Sportscaster Bob Costas lit a fuse on Sunday when he suggested a heinous murder-suicide committed by an NFL player might not have happened under stricter gun control.

Costas quoted from a column by Jason Whitlock during the broadcast of "NBC Sunday Night Football," which read:

"Our current gun culture simply ensures that more and more domestic disputes will end in the ultimate tragedy, and that more convenience-store confrontations over loud music coming from a car will leave more teenage boys bloodied and dead.

In the coming days, Belcherís actions will be analyzed through the lens of concussions and head injuries. Who knows? Maybe brain damage triggered his violent overreaction to a fight with his girlfriend. What I believe is, if he didnít possess/own a gun, he and Kasandra Perkins would both be alive today."

Costas wasn't out of line in throwing the specter of gun control into the living rooms and bars of the millions watching the Dallas-Philadelphia game. He raised an issue and both sides of it should applaud him for affording the chance to speak about it.

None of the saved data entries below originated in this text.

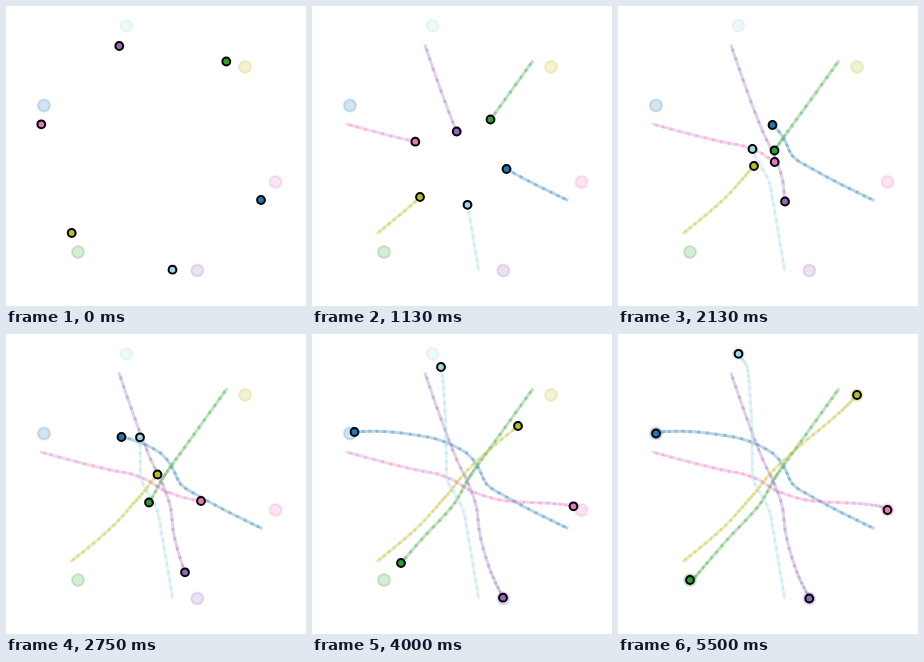
These frames come from a looping animation (300 px wide and 300 px high, 6260 ms). An HTML page with a canvas:

```html
<!DOCTYPE html>
<html lang="en">
<head>
<meta charset="utf-8">
<title>Crossing agents</title>
<style>
  html, body { margin: 0; width: 100%; height: 100%; overflow: hidden; background: #fff; }
  canvas { display: block; width: 300px; height: 300px; }
</style>
</head>
<body>
<canvas id="stage"></canvas>
<script>
const LOOP = 6260, LAST = 44;
const KEYS = [0, 9, 12, 15, 17, 22, 28, 32, 36, 44];

// Waypoints of each agent at the steps in KEYS; the last one is its goal.
const AGENTS = [
  { color: '#1f77b4', way: [[255, 194], [194.5, 163], [174.5, 150], [166, 133], [154.5, 119], [115.5, 103], [65, 97.3], [42.5, 98], [38.5, 101], [38, 99.5]] },
  { color: '#2ca02c', way: [[220.3, 55.5], [178.5, 113.5], [166.5, 130], [159.5, 140], [156.5, 144.5], [143, 168.5], [109.5, 205.5], [89, 229], [76.5, 243.5], [72, 246]] },
  { color: '#9467bd', way: [[113.3, 40], [144.7, 125.5], [156.5, 150], [165, 176], [167, 195.5], [179, 238.3], [190.3, 262], [191, 263.7], [191, 264.3], [191.3, 264.5]] },
  { color: '#e377c2', way: [[35.3, 118.3], [103.3, 135.7], [125, 140], [144, 147.5], [156.7, 156], [195, 167], [242.5, 169.7], [261.5, 172.3], [268, 175], [269.5, 176]] },
  { color: '#bcbd22', way: [[65.7, 227], [108, 191], [121, 177], [130.5, 166], [136, 160], [151.5, 140.5], [184, 110], [206, 92], [224.3, 76], [239, 61]] },
  { color: '#9edae5', way: [[166.5, 263.7], [155.5, 198.8], [151.5, 177], [141, 157], [134.5, 143], [134, 103.3], [131.5, 54], [129, 33], [124, 25], [120.5, 19.8]] }
];

// Agents start from rest and reach walking speed within a few steps.
const easeIn = k => k - 1 + Math.exp(-k);
const U = KEYS.map(easeIn);

// Monotone cubic through the values v at the times U.
function curve(v) {
  const n = v.length - 1;
  const s = U.slice(1).map((u, i) => (v[i + 1] - v[i]) / (u - U[i]));
  const m = v.map((_, i) => {
    if (i === 0 || i === n || s[i - 1] * s[i] <= 0) return 0;
    return 2 * s[i - 1] * s[i] / (s[i - 1] + s[i]);
  });
  m[0] = 1.5 * s[0] - 0.5 * m[1];
  return u => {
    let i = 0;
    while (i < n - 1 && u > U[i + 1]) i++;
    const h = U[i + 1] - U[i], p = (u - U[i]) / h, q = 1 - p;
    return q * q * (1 + 2 * p) * v[i] + p * p * (3 - 2 * p) * v[i + 1]
      + h * p * q * (q * m[i] - p * m[i + 1]);
  };
}

for (const agent of AGENTS) {
  const x = curve(agent.way.map(w => w[0]));
  const y = curve(agent.way.map(w => w[1]));
  agent.steps = Array.from({ length: LAST + 1 }, (_, k) => [x(easeIn(k)), y(easeIn(k))]);
  agent.goal = agent.steps[LAST];
}

const canvas = document.getElementById('stage');
const ctx = canvas.getContext('2d');
const scale = window.devicePixelRatio || 1;
canvas.width = canvas.height = 300 * scale;
ctx.scale(scale, scale);

function disc([x, y], r, fill, stroke, width) {
  ctx.beginPath();
  ctx.arc(x, y, r, 0, 2 * Math.PI);
  ctx.fillStyle = fill;
  ctx.fill();
  ctx.strokeStyle = stroke;
  ctx.lineWidth = width;
  ctx.stroke();
}

// Square caps overlap at the joints and leave a darker dot per step.
function trail({ steps, color }, k) {
  ctx.strokeStyle = color;
  ctx.lineWidth = 3;
  ctx.lineCap = 'square';
  for (let i = 0; i < k; i++) {
    ctx.beginPath();
    ctx.moveTo(...steps[i]);
    ctx.lineTo(...steps[i + 1]);
    ctx.stroke();
  }
}

function draw(k) {
  ctx.globalAlpha = 1;
  ctx.fillStyle = '#fff';
  ctx.fillRect(0, 0, 300, 300);
  ctx.globalAlpha = 0.2;
  for (const a of AGENTS) disc(a.goal, 6, a.color, a.color, 2);
  ctx.globalAlpha = 0.3;
  for (const a of AGENTS) trail(a, k);
  ctx.globalAlpha = 1;
  for (const a of AGENTS) disc(a.steps[k], 3.9, a.color, '#000', 2);
}

// Eight steps a second on a 10 ms clock, then a hold on the last one.
function stepAt(t) {
  let k = 0;
  while (k < LAST && Math.round(12.5 * (k + 1)) * 10 <= t) k++;
  return k;
}

let shown = -1;
function tick() {
  const k = stepAt(performance.now() % LOOP);
  if (k !== shown) draw(shown = k);
  requestAnimationFrame(tick);
}
tick();
</script>
</body>
</html>
```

Costas showed the gumption that President Barack Obama has lacked in the wake of two major acts of gun violence in Arizona and Colorado during his term -- acts weighing on the national conscience. After Obama failed to respond with anything other than empathy, guns were notably absent from the presidential debates and election.

The president is a big football fan. Maybe he got the message?

Costas' remarks are also important because they drew a response from the National Rifle Association, something the tragedies in Tucson and Aurora failed to do.

NRA executive VP Wayne LaPierre said in a PR appearance on an NRA radio show that his phone started ringing "the minute" Costas made the remarks from people who were "just disgusted."

"They tune in to watch a sporting event, meanwhile what they get in regard to this cold-blooded murder that took place is they get a national sportscaster whining about his social agenda that he wants adopted to ban firearms and ban handguns," said the hyperbolic LaPierre.

I understand the position that worries about gun control infringing on a legitimate right of people to own guns for sport, defense or collecting. I grew up hunting and fishing and still roam that world. I can't comprehend, however, the NRA's position that the other side can't even make an opposing argument. But the organization has always relied more on its political muscle and pocketbook than a deft PR hand.

To his credit, Costas stood by his remarks after taking some fire, saying: "I am emphatically not backing off from anything I said."

Also, give him PR points for making his remarks as "God Bless America" poured over the PA.